Denali Raft Adventures
Kenai Fjords Tours
2. Hike with a information.
Alaska is a land of backcountry, settled by people that hiked out, discovered a piece of ground that looked good and built a family log cabin on it. You can get a feeling of the vastness from the land by taking place your own backcountry trek. Denali is a great place for it — the National Recreation area covers more than 2 million hectares and has relatively few established trails. You will find endless opportunities intended for shorter hikes in southcentral and interior Alaska as well.
Regardless of how long you’re around the trail, it’s good to go with a guide. Having a company like Ak Nature Guides, you will be led by a local, someone who blazed their own path and made a home in the bush. Their observations about the property, its history and it is flora and fauna will add layers of meaning to a rise you won’t obtain otherwise.
ANG is certainly one of few businesses with Gold Level Certification in the experience Green Alaska program, which recognizes all of them as an industry head in environmentally and culturally sustainable practices. They run led hikes in Denali State Park (east of and adjacent to the National Park), as well as around Talkeetna Lakes Park, simply outside of town.
View of Denali Country wide Park
View of Denali National Park
Ak Nature Guides
Adventure Green Alaska
3. Fly to the mountains; climb if you can.
The Alaska Range describes the topography of the state, a crescent spine that curves from the southeastern boundary with Canada, up to just south of Fairbanks, and down again to the sea in the mouth of Make Inlet. The section most people know and visit, though, is the area surrounding Denali, North America’s highest peak at 6, 193. 5 meters, and its two neighbours, Foraker (5, 303. 5 meters) and Hunter (4, 256. 5 meters).
Catching the view is certainly nice; one of the best places to do so is from your back deck part of the Talkeetna Alaskan Villa. But you get an entirely different perspective once you’re actually in the mountains, standing on a glacier, looking up and around at a jagged world of white. To do that, you need a plane.
A handful of businesses run “flightseeing” travels out of Talkeetna, K2 Aviation getting the biggest. It’s also possible to travel in from the Denali area. Whoever you fly with, sign up for a glacier landing for the full impact.
This is also just how climbers access the forest.
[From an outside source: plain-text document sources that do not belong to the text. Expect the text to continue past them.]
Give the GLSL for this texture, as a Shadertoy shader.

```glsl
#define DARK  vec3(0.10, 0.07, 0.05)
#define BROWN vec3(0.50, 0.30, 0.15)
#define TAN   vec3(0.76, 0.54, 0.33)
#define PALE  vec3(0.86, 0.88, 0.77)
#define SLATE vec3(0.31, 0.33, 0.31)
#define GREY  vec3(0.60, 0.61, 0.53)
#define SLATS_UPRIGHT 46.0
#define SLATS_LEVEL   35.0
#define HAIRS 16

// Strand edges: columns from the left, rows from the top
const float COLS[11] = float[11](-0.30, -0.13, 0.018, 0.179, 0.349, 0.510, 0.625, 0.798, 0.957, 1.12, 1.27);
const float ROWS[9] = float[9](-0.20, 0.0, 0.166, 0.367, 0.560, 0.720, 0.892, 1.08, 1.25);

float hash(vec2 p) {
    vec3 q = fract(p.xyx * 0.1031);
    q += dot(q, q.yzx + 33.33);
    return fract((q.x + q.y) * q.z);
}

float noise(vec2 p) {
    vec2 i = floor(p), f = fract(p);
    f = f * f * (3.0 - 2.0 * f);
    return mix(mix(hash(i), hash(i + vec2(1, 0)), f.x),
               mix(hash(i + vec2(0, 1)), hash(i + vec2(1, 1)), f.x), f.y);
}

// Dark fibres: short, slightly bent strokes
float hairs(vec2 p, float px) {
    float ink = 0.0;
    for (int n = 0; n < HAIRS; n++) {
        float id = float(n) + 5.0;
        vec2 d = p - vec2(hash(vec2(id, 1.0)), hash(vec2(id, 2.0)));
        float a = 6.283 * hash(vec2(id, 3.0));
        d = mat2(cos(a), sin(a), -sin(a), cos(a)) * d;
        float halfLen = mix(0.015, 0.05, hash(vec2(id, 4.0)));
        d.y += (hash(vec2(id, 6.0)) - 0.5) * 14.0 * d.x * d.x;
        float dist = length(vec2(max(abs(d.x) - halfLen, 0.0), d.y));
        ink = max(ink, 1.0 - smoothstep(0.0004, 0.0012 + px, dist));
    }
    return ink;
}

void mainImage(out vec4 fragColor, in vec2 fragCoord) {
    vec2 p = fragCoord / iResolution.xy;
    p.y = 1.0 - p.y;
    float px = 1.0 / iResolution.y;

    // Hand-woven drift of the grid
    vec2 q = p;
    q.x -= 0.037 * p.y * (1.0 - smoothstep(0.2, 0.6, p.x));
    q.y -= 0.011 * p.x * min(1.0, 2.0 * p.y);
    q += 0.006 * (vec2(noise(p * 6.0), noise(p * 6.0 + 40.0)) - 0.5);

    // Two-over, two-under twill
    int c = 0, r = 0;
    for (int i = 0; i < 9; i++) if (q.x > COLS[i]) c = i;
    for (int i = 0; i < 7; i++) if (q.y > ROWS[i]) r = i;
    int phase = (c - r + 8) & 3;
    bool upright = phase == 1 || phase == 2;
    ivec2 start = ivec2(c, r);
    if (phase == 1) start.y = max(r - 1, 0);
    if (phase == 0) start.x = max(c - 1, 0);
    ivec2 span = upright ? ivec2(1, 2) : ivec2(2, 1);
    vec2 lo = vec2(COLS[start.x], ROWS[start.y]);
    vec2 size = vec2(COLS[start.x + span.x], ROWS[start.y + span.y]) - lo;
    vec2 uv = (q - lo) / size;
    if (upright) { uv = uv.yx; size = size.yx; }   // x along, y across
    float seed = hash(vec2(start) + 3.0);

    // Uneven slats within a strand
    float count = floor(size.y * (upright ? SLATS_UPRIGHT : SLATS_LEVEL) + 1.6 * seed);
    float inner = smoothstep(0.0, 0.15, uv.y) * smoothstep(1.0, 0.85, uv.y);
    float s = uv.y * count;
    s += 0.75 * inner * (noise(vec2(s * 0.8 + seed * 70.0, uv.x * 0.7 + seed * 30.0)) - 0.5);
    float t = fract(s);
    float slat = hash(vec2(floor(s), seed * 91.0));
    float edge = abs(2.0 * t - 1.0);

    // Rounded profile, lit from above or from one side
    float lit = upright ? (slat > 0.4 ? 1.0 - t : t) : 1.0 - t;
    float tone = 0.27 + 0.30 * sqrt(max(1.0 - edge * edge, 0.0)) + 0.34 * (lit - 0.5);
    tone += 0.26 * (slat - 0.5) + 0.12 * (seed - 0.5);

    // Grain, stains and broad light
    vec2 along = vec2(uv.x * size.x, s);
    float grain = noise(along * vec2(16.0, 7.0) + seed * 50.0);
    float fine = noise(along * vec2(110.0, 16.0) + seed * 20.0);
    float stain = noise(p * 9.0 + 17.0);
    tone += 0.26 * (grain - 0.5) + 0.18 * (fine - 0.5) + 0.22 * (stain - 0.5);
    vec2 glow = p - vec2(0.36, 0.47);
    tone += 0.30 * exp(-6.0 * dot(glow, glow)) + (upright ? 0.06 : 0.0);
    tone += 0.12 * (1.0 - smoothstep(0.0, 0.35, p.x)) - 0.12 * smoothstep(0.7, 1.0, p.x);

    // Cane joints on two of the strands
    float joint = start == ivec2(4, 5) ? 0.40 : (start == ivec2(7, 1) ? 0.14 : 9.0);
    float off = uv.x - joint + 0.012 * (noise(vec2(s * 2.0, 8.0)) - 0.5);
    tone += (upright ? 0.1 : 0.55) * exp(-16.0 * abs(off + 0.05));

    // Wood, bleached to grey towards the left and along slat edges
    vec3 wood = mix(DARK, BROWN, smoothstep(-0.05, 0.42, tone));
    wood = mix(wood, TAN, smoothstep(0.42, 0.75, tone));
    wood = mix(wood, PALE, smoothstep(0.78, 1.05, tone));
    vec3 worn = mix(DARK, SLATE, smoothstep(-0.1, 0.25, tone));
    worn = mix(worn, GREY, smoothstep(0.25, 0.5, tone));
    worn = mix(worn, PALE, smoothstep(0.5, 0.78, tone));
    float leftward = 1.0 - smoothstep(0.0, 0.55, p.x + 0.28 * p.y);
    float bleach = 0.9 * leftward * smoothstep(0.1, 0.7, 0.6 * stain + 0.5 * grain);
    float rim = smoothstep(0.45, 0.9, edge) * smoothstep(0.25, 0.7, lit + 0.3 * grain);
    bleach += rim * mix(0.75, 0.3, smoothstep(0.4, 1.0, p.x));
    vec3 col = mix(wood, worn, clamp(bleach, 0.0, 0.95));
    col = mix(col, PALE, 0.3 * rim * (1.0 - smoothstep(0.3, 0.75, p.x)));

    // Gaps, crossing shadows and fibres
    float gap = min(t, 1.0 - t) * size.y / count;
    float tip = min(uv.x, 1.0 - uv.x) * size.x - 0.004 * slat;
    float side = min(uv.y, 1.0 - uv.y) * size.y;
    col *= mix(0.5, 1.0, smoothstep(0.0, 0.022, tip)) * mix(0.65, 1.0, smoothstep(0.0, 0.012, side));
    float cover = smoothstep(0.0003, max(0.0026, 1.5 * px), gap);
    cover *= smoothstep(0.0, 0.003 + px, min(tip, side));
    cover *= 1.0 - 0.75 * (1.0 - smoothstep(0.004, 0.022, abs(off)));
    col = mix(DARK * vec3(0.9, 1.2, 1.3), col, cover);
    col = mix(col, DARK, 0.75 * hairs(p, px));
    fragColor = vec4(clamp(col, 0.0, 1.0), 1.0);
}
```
For information upon climbing, check the State Park’s mountaineering source page.
A float plane in Alaska
Talkeetna Alaskan Lodge
Denali National Recreation area Mountaineering Resource Page
4. Stay in a boat/plane-accessed resort.
Fox Island can be a stop on two Kenai Fjords day time cruises, but you can stay overnight at the Kenai Fjords Wilderness Lodge. The property comprises 8 cabins (each with capacity for a family of four) lined up involving the rocky beach and the back tidal lagoon. Package overnight stays that feature a day time cruise on flying day start can be found. Kayaking and angling trips are available at additional cost for overnighters; they’re part of the deal if you stay several night.
On the reverse side of the Kenai Peninsula, Tutka Gulf Lodge has an even more remote feel to it, accessed by water taxi from the Homer Spit or sea plane. Tutka is one of the fjords cut into the southern aspect of the larger Kachemak Bay, and the whole area features cold peaks and Sitka spruce-covered ridges that run right into the ocean. The lodge is set back on the beach opposite a small headland – you can’t see it until you’re almost on top of it. But once you’re there it’s quite expansive, with a massive central deck (with hot tub and sauna), and pathways that connect the main hotel building and 6 luxury cabins of varying size. The Eagle’s Nest Chalet (sleeps five) probably has the best view.
Rates start $1, 300 per night time and include three chef-prepared meals a day, a one-hour massage, wines tastings, yoga, and pretty much any well guided activity you can think of – kayaking, hiking to glaciers, mountain cycling, local fishing and boat trips, character walks, and cooking classes.